Having not really followed the game. I expected a Pokemon-style RPG (the premise of Danbol Senki involves collecting model robots), and Pokemon-style RPGs that aren't Pokemon seem unnecessary. But Danbol Senki isn't that at all. Well, it is in the sense that you collect little robots, but instead of turn-based fights, you use those robots in high-speed arena battles that remind me more of Virtual-On than anything else. And since your characters are all tiny, those "arenas" take the form of the kitchen table and other household settings.
After the little introduction, things begin to get real. An engineer escapes her laboratory with a prototype fighting drone that happens to look exactly like the toys, once she realizes some evil people are trying to get their hands on it. To hide it, she pushes the briefcase into the hands of ... Ban, the kid who just won the fight at the toy shop, as he's on his way home. When he arrives at his house and realizes he's been given a for-real fighting robot, he barely has any time to appreciate his windfall before Evil People show up with their Evil Robots and a fight ensues.

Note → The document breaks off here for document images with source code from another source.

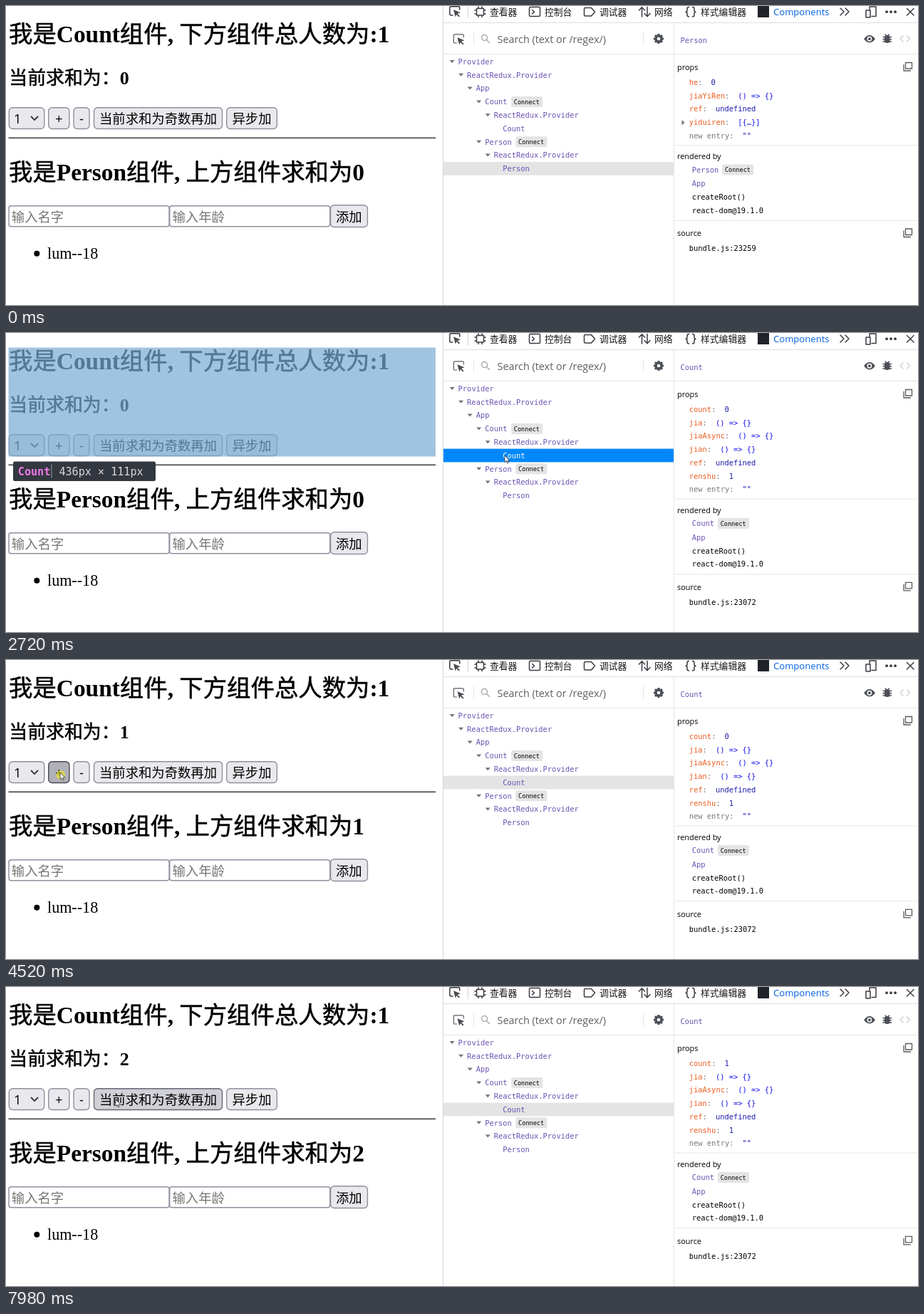
An HTML page that plays this animation: 1280 px wide and 420 px high, repeating every 8000 ms.

```html
<!DOCTYPE html>
<html lang="zh">
<head>
<meta charset="utf-8">
<style>
html, body { margin: 0; width: 100%; height: 100%; overflow: hidden; background: #fff; }
svg { display: block; width: 1280px; height: 420px; }
text { white-space: pre; }
.h { font: bold 33.4px "Liberation Serif", "Noto Sans CJK SC", serif; }
.h3 { font: bold 25.9px "Liberation Serif", "Noto Sans CJK SC", serif; }
.han { font-weight: 400; stroke: #000; stroke-width: .5; }
.li { font: 22.1px "Liberation Serif", serif; }
.btn { font: 18.35px "Open Sans", "Noto Sans CJK SC", sans-serif; }
.tab { font: 12.8px "Open Sans", "Noto Sans CJK SC", sans-serif; fill: #18181a; }
.ui { font: 10.9px "Open Sans", sans-serif; }
.find { font: 14.4px "Open Sans", sans-serif; }
.m { font: 10.42px "DejaVu Sans Mono", monospace; }
.badge { font: 8.55px "DejaVu Sans Mono", monospace; }
.tip { font: 15.1px "DejaVu Sans Mono", monospace; }
.ic { fill: none; stroke: #3b3b42; stroke-width: 1.5; stroke-linejoin: round; stroke-linecap: round; }
.thin { stroke-width: 1.2; stroke: #5a5a60; }
</style>
</head>
<body>
<svg id="stage" viewBox="0 0 1280 420" xmlns="http://www.w3.org/2000/svg"></svg>
<script>
const LOOP = 8000, LAG = 80, CH = 6.273;
const PURPLE = '#6a51b2', ORANGE = '#ec5c20', BLUE = '#1a1aa6', VIVID = '#1010ee', DIM = '#777';

const text = (x, y, cls, s, fill = '#000', more = '') =>
  `<text x="${x}" y="${y}" class="${cls}" fill="${fill}" ${more}>${s}</text>`;
const rect = (x, y, w, h, fill, more = '') =>
  `<rect x="${x}" y="${y}" width="${w}" height="${h}" fill="${fill}" ${more}/>`;
const icon = (d, more = '') => `<path class="ic" d="${d}" ${more}/>`;
const line = (x1, y1, x2, y2, c = '#e6e6e8') =>
  `<path d="M${x1} ${y1}L${x2} ${y2}" stroke="${c}" fill="none"/>`;
const badge = (x, y) =>
  rect(x, y - 7.5, 44, 15, '#e4e4e4', 'rx="2"') + text(x + 3.7, y + 3.2, 'badge', 'Connect');
// Chinese runs of a heading are lighter than its Latin letters
const heading = s => s.replace(/[^\x00-\x7f]+/g, '<tspan class="han">$&</tspan>');

/* ---- page ---- */
const buttons = [
  { x: 59.7, w: 29.2, s: '+' },
  { x: 95, w: 22, s: '-' },
  { x: 123.5, w: 180, s: '当前求和为奇数再加' },
  { x: 309.7, w: 70.6, s: '异步加' }
];
const LOOKS = [['#e9e9ed', '#8f8f9d'], ['#d0d0d7', '#676774'], ['#b1b1b9', '#484851']];
const face = (x, y, w, h, id = '') =>
  rect(x, y, w, h, LOOKS[0][0], `${id} rx="5" stroke="${LOOKS[0][1]}" stroke-width="1.4"`);
const input = (x, s) =>
  rect(x, 280.7, 225, 29, '#fff', 'rx="3" stroke="#8f8f9d" stroke-width="1.4"') +
  text(x + 3.8, 302.8, 'btn', s, '#757575');

function page() {
  return text(4, 50.6, 'h', heading('我是Count组件, 下方组件总人数为:1')) +
    text(4.3, 109.5, 'h3', '', '#000', 'id="sum"') +
    face(4.3, 142.7, 49.4, 29.8) + text(11, 164.7, 'btn', '1') +
    icon('M35.5 155.5l4.5 4.6 4.5-4.6', 'style="stroke-width:2"') +
    buttons.map((b, i) => face(b.x, 142.7, b.w, 29.8, `id="b${i}"`) +
      text(b.x + b.w / 2, 164.7, 'btn', b.s, '#000', 'text-anchor="middle"')).join('') +
    rect(3.5, 184.3, 599.5, 2, '#606060') +
    text(4, 244.5, 'h', '', '#000', 'id="upper"') +
    input(4, '输入名字') + input(229.7, '输入年龄') +
    face(455.6, 279.7, 51.8, 30.8) + text(463, 302.8, 'btn', '添加') +
    '<circle cx="43.3" cy="347.800" r="4"/>' + text(58, 354.6, 'li', 'lum--18');
}

/* ---- tool bars ---- */
const picker = (x, y, cls) =>
  `<g transform="translate(${x} ${y})"><path class="ic ${cls}" d="M5 13H2.5Q.8 13 .8 11.3V2.5Q.8 .8 2.5 .8H13Q14.8 .8 14.8 2.5V5"/>` +
  '<path d="M6 5.2L16 9.3 11.6 10.7 15 14.2 13.6 15.4 10.3 12 8.7 15.5Z" fill="#4a4a50"/></g>';
const copyIcon = y =>
  icon(`M1262.5 ${y}h9v8.5h-9zM1260 ${y + 3}v8.5h9.5`, 'style="stroke-width:1.3;stroke:#5a5a60"');

function bars() {
  const tabs = [[679, '查看器'], [756, '控制台'], [833, '调试器'], [910, '网络'], [975, '样式编辑器']];
  const teeth = [0, 45, 90, 135].map(a =>
    `<rect x="914.2" y="39" width="3.6" height="14" rx="1" transform="rotate(${a} 916 46)" fill="#4c4f57"/>`).join('');
  return line(613.5, 0, 613.5, 420, '#d4d4d8') + line(614, 23.5, 1280, 23.5, '#dedee2') +
    picker(622, 0, '') + line(648.5, 0, 648.5, 17, '#d4d4d8') +
    icon('M660.5 3.5h10v9.5h-10zM663 1v2M668 1v2M663 13v2.5M668 13v2.5M658 6h2M658 11h2M671 6h2M671 11h2') +
    icon('M736 1.5h12q1.5 0 1.5 1.5v10q0 1.5-1.5 1.5h-12q-1.5 0-1.5-1.5v-10q0-1.5 1.5-1.5M738.5 5.5l3 2.7-3 2.7') +
    icon('M813 2.5h8.5l5 5.7-5 5.7h-8.5q-1.5 0-1.5-1.5v-8.4q0-1.5 1.5-1.5') +
    icon('M892.5 15v-13M888.5 6l4-4.3 4 4.3M900 1.5v13M896 10.5l4 4.3 4-4.3') +
    icon('M958.5 1.5q-2.5 0-2.5 2.5v2q0 2-2 2.2 2 .2 2 2.2v2q0 2.5 2.5 2.5M963.5 1.5q2.5 0 2.5 2.5v2q0 2 2 2.2-2 .2-2 2.2v2q0 2.5-2.5 2.5') +
    rect(1055, 0, 16, 16, '#20232a') +
    tabs.map(([x, s]) => text(x, 12.8, 'tab', s)).join('') +
    text(1077, 12.8, 'tab', 'Components', '', 'style="fill:#0060df;font-size:13.1px"') +
    icon('M1171 3l5 5-5 5M1178 3l5 5-5 5') +
    icon('M1212 4.5v-3.5h9v13.5h-6M1207 6h6v10h-6z') +
    [1236, 1242, 1248].map(x => `<circle cx="${x}" cy="8.2" r="1.9" fill="#3b3b42"/>`).join('') +
    icon('M1264.5 3.5l9.5 9.5M1274 3.5l-9.5 9.5') +
    line(614, 67.5, 1280, 67.5) + line(937.5, 24, 937.5, 420) +
    picker(627.5, 39, 'thin') + line(656.5, 37, 656.5, 55) + line(894.5, 37, 894.5, 55) +
    '<circle class="ic" cx="671.5" cy="44.5" r="4" style="stroke:#aaa"/>' + icon('M674.5 47.5l4 4', 'style="stroke:#aaa"') +
    text(689.5, 51.8, 'find', 'Search (text or /regex/)', '#5f5f63') +
    teeth + '<circle cx="916" cy="46" r="3.8" fill="#fff" stroke="#4c4f57" stroke-width="3"/>' +
    '<path d="M1204 46.2Q1212 35.8 1220 46.2 1212 56.6 1204 46.2" fill="#4c4f57"/>' +
    '<circle cx="1211.9" cy="46.2" r="2.7" fill="#4c4f57" stroke="#fff" stroke-width="1.5"/>' +
    rect(1233, 41, 7.5, 11, '#4c4f57', 'rx="3.5"') +
    icon('M1231 43.5h11.5M1231 46.7h11.5M1231 50h11.5M1234 40l1.5 1.5M1239.5 40l-1.5 1.5', 'style="stroke:#4c4f57"') +
    icon('M1259 42l-4 4 4 4M1264.5 42l4 4-4 4', 'style="stroke:#cfcfd2"');
}

/* ---- component tree ---- */
const rowY = i => 78 + i * 18.8;
const nodes = [[0, 'Provider'], [1, 'ReactRedux.Provider'], [2, 'App'], [3, 'Count', 1],
  [4, 'ReactRedux.Provider'], [5, 'Count'], [3, 'Person', 1], [4, 'ReactRedux.Provider'], [5, 'Person']];

function tree() {
  return nodes.map(([depth, name, tag], i) => {
    const x = 634.6 + depth * 12.52, y = rowY(i);
    return rect(614, y - 9.4, 323, 18.8, 'none', `id="r${i}"`) +
      (depth < 5 ? `<path d="M${x - 12} ${y - 2}h7l-3.5 4z" fill="#70737a"/>` : '') +
      text(x, y + 3.7, 'm', name, PURPLE, `id="n${i}"`) +
      (tag ? badge(x + name.length * CH + 5.6, y) : '');
  }).join('');
}

/* ---- details panel ---- */
function prop([name, val, id], i) {
  const y = 107.2 + i * 18.75 + 3.7, x = 958.8, last = name === 'new entry';
  const end = x + name.length * CH;
  return text(x, y, 'm', name, last ? DIM : ORANGE) + text(end, y, 'm', ':', DIM) +
    text(end + CH + 12, y, 'm', val, /[({[]/.test(val) ? VIVID : BLUE, id ? `id="${id}"` : '') +
    (name === 'yiduiren' ? `<path d="M948.5 ${y - 7}v7l4-3.5z" fill="#70737a"/>` : '');
}
function panel(id, name, props, src) {
  const d = (props.length - 5) * 18.7;
  const item = (y, s, c = '#000') => text(962.8, y + d + 3.7, 'm', s, c);
  return `<g id="${id}">` + text(946.5, 51.8, 'm', name, PURPLE) + text(942, 90, 'ui', 'props') +
    copyIcon(79.5) + props.map(prop).join('') +
    line(938, 195.7 + d, 1280, 195.7 + d) + text(942, 215.3 + d, 'ui', 'rendered by') +
    item(230.2, name, PURPLE) + badge(963 + name.length * CH + 4.6, 230 + d) +
    item(249.6, 'App', PURPLE) + item(268.4, 'createRoot()') + item(287.3, 'react-dom@19.1.0') +
    line(938, 301.5 + d, 1280, 301.5 + d) + text(942, 323.3 + d, 'ui', 'source') + copyIcon(313 + d) +
    text(958.8, 344.2 + d, 'm', 'bundle.js:' + src) + '</g>';
}
const FN = '() =&gt; {}';
const panels =
  panel('person', 'Person', [['he', '0'], ['jiaYiRen', FN], ['ref', 'undefined'],
    ['yiduiren', '[{…}]'], ['new entry', '""']], 23259) +
  panel('count', 'Count', [['count', '0', 'prop'], ['jia', FN], ['jiaAsync', FN], ['jian', FN],
    ['ref', 'undefined'], ['renshu', '1'], ['new entry', '""']], 23072);

/* ---- overlay and pointer ---- */
const overlay = '<g id="mark">' + rect(3.5, 20.5, 599.3, 153, 'rgb(120,170,210)', 'fill-opacity=".7"') +
  rect(10, 180.5, 0, 27.5, '#333740', 'id="tipBox" rx="2.5"') +
  text(16.8, 199.6, 'tip', '', '#ee78e6', 'id="tipName" style="font-weight:bold"') +
  '<g id="tipSize">' + line(0.5, 184.5, 0.5, 203.5, '#9a9ca2') +
  text(11, 199.6, 'tip', '436px × 111px', '#d7d7d7') + '</g></g>';
const pointer = '<g id="cursor"><circle id="ring" cx=".8" cy="3.5" r="6.2" fill="#f0e428" fill-opacity=".7"/>' +
  '<path id="arrow" d="M0 0V9.5L2.2 7.6 3.7 11 5.2 10.3 3.8 7.1H6.7Z" fill="#fff" stroke="#333" stroke-width=".8"/>' +
  '<path id="beam" d="M-2-4.5H2M0-4.5V4.5M-2 4.5H2" fill="none" stroke="#666"/></g>';

document.getElementById('stage').innerHTML =
  rect(0, 0, 1280, 420, '#fff') + page() + bars() + tree() + panels + overlay + pointer;
const el = id => document.getElementById(id);
const set = (id, attrs) => { for (const k in attrs) el(id).setAttribute(k, attrs[k]); };
const show = (id, on) => set(id, { display: on ? 'inline' : 'none' });

/* ---- motion ---- */
const glide = Array.from({ length: 10 }, (_, i) => {
  const p = 1 - (1 - i / 9) ** 2;
  return [1140 - 1055 * p, 397 - 229 * p];
});
// pointer moves in steps: start, end, positions
const moves = [
  [160, 890, glide],
  [970, 1050, [[75, 163], [73, 161]]],
  [1300, 1300, [[72, 161]]],
  [1880, 2380, [[420, 160], [733, 156], [726, 156], [722, 159], [719, 166], [718, 173], [718, 173]]],
  [2550, 3280, [[718, 173], [718, 173], [700, 172], [600, 168], [500, 163], [400, 160], [331, 158],
    [314, 158], [290, 159], [284, 159]]],
  [3360, 3690, [[215, 159], [150, 159], [112, 159], [82, 159], [76, 158]]],
  [5190, 5350, [[121, 158], [108, 159], [108, 160]]],
  [5520, 6180, [[130, 159], [150, 158], [158, 159], [158, 159], [158, 159], [158, 159], [158, 159],
    [157, 159], [156, 159]]],
  [6350, 6990, [[156, 159], [156, 159], [156, 159], [147, 158], [132, 158], [121, 157], [108, 158],
    [106, 160], [105, 160]]],
  [7410, 7980, [[105, 160], [105, 160], [106, 160], [121, 159], [148, 158], [154, 158], [154, 158], [154, 158]]]
];
const presses = [[2550, 2700], [3930, 4100], [4520, 4680], [5760, 5920], [6010, 6090], [6350, 6500],
  [7410, 7570], [7890, 7972]];

function pointerAt(t) {
  let pos = null;
  for (const [a, b, pts] of moves) {
    if (t < a) break;
    const step = (b - a) / (pts.length - 1) || 80;
    pos = pts[Math.min(pts.length - 1, Math.floor((t - a + 8) / step))];
  }
  return pos;
}
// value of the last step reached: [time, value] pairs
const stage = (t, list) => list.reduce((v, [at, x]) => t >= at ? x : v, 0);

function draw(t) {
  const pos = pointerAt(t), [hx, hy] = pointerAt(t - LAG) || [-9, -9];
  const down = presses.some(([a, b]) => t >= a && t < b);

  const sum = stage(t, [[4100, 1], [4680, 2], [7570, 1], [7972, 2]]);
  el('sum').innerHTML = heading('当前求和为：' + sum);
  el('upper').innerHTML = heading('我是Person组件, 上方组件求和为' + sum);
  el('prop').textContent = stage(t, [[4760, 2], [7730, 1]]);

  buttons.forEach((b, i) => {
    const over = hx >= b.x && hx <= b.x + b.w && hy > 142 && hy < 173;
    const [fill, stroke] = LOOKS[over ? (down ? 2 : 1) : 0];
    set('b' + i, { fill, stroke });
  });

  const picked = t >= 2550, focus = picked && t < 3930, sel = picked ? 5 : 8;
  const row = hx > 614 && hx < 937 ? Math.round((hy - 78) / 18.8) : -1;
  const marked = row === 4 || row === 5;
  nodes.forEach((_, i) => {
    const on = i === sel;
    set('r' + i, { fill: on ? (focus ? '#0088fa' : '#e4e4e4') : marked && i === row ? '#e4f2fe' : 'none' });
    set('n' + i, { fill: on && focus ? '#fff' : PURPLE });
  });
  show('person', !picked);
  show('count', picked);

  show('mark', marked);
  if (marked) {
    const name = nodes[row][1], w = name.length * 9.09;
    el('tipName').textContent = name;
    set('tipBox', { width: w + 154.5 });
    set('tipSize', { transform: `translate(${w + 18} 0)` });
  }

  show('cursor', pos);
  if (pos) {
    const beam = pos[0] > 118 && pos[0] < 123;
    set('cursor', { transform: `translate(${pos[0]} ${pos[1]})` });
    show('ring', down);
    show('beam', beam);
    show('arrow', !beam);
  }
}

const start = performance.now();
function tick() {
  draw((performance.now() - start) % LOOP);
  requestAnimationFrame(tick);
}
tick();
</script>
</body>
</html>
```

I can totally see this game having a Pokemon-type appeal. Not only are the battles exciting -- encouraging multiplayer get-togethers -- but the ability to customize your robot with different parts opens the door for interesting trades. However, the Gundam model craze on which this game is, err, modeled isn't as big outside of Japan, so I don't know if Level-5 will see reason enough to localize Danbol Senki -- or, since the company's publishing operations have yet to become worldwide, if it will be able to find someone else to do so.
- Key specs
- Reviews • 108
- Game format Optical disc, Downloadable
- Screen size 4.3 inches
- Online features Multiplayer, Voice chat, Store, Browser
- Direction control D-pad, Thumb stick (1)
- Camera External (1.3 megapixels)
- Dimensions 71.4 x 169.4 x 18.6 in
- Weight 6.67 oz
- Discontinued 2008-10-15